'Norma Rae'July 29
(Fox)
Years before she was Mrs. Lincoln, Sally Field rocked the rafters as Norma Rae. The character was based on a real-life heroine, a lowly, minimum-wage textile worker who took on the bosses at her North Carolina factory. Ron Leibman plays the union organizer, a Yankee from New York, who inspires her. Beau Bridges is her good-ole-boy husband. The former Flying Nun and Gidget rocked the rafters again when she picked up her first Best Actress Oscar. (1979) 110 Min. Panavision
'Willy Wonka and
the Chocolate Factory'
August 5
(Warner Bros.)
Five lucky children who find the elusive Golden Tickets get to tour a mysterious candy factory in a psychedelic fantasyland. Roald Dahl wrote the screenplay based on his book, but reportedly disowned the film due to changes made later. Gene Wilder is the eccentric, none-too-sweet chocolatier Willy. Music (Oscar nominated) is by Anthony Newley and Leslie Bricusse. In 2003, Entertainment Weekly listed "Wonka" #25 among the "Top 50 Cult Movies" of all time. (1971) 100 Min.

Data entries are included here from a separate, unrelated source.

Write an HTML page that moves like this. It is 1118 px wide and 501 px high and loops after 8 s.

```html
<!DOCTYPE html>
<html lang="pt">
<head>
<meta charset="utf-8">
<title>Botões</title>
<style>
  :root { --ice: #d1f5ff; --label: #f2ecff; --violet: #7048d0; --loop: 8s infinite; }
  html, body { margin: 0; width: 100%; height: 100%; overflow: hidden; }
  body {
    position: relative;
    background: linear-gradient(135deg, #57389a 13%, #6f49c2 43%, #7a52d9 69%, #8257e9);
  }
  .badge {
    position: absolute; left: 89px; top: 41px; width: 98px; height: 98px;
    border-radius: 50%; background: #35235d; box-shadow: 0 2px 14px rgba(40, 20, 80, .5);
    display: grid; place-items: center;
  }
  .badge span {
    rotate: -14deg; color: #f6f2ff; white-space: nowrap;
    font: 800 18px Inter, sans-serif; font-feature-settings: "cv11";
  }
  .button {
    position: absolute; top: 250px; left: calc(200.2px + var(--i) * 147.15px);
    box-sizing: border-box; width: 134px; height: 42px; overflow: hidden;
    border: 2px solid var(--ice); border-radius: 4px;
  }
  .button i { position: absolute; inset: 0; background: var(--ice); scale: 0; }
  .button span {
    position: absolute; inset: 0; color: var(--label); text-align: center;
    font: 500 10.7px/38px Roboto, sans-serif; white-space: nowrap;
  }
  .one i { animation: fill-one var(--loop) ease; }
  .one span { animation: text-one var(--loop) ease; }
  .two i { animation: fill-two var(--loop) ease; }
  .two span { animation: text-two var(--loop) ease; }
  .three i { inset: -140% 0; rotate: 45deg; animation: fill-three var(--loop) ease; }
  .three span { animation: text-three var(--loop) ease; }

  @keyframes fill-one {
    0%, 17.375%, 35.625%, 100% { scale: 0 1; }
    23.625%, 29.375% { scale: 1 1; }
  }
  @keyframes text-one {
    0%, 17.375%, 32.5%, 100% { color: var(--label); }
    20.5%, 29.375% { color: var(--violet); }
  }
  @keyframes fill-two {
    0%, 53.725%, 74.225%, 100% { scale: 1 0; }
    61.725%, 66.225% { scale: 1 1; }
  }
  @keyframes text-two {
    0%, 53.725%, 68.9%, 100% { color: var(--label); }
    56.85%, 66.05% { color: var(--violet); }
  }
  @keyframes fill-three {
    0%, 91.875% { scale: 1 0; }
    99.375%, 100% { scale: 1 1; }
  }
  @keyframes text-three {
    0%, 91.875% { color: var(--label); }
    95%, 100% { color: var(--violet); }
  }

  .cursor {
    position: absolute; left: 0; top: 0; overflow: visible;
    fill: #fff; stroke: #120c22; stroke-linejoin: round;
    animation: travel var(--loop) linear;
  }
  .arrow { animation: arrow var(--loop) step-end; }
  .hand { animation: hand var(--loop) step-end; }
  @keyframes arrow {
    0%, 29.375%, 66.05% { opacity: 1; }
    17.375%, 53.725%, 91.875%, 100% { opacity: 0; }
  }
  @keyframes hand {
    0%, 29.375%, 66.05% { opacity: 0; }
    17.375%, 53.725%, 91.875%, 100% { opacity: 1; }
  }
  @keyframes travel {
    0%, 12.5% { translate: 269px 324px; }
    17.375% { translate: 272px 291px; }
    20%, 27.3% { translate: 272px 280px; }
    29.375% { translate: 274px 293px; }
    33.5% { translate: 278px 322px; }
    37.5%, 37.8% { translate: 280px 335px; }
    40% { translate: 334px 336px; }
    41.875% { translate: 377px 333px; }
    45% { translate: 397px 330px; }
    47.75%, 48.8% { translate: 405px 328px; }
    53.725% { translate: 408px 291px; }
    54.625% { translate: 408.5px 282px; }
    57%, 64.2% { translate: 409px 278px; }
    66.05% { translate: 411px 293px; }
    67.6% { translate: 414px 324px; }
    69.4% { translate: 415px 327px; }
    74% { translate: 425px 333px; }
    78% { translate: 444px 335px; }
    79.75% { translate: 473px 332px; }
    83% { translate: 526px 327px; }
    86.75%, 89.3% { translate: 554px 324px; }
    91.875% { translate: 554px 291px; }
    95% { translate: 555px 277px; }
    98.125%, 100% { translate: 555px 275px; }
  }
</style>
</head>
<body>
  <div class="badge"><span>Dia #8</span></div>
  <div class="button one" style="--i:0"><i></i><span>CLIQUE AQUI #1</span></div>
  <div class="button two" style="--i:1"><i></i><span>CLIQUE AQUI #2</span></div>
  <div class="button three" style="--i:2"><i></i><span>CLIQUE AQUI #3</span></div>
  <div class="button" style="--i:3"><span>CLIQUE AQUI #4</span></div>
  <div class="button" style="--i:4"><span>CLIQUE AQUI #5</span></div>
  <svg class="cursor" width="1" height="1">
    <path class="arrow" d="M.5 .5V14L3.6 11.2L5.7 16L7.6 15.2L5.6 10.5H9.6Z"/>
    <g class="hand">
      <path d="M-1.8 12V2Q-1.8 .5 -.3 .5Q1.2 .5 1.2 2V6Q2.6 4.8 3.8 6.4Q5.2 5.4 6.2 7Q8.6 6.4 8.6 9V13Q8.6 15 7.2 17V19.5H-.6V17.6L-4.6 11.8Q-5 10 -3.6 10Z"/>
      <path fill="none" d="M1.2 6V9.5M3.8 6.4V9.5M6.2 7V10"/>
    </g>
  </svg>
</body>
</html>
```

'Tootsie'August 12
(Sony/Columbia)
After countless rejections, a "difficult," New York-based actor resorts to extreme measures to get work. Auditioning for women's roles in a wig and heels, he/she finds soap opera success in a dress. Dustin Hoffman is a knockout (not in a pretty way) in the title role. He gets super support from Jessica Lange (an Oscar), Teri Garr (an Oscar nomination), Bill Murray and the director, Sydney Pollack, who plays a cynical agent. The A.F.I. puts "Tootsie" #2 on the list "Funniest Films of All Time," just behind "Some Like It Hot." (1982) 116 Min. Panavision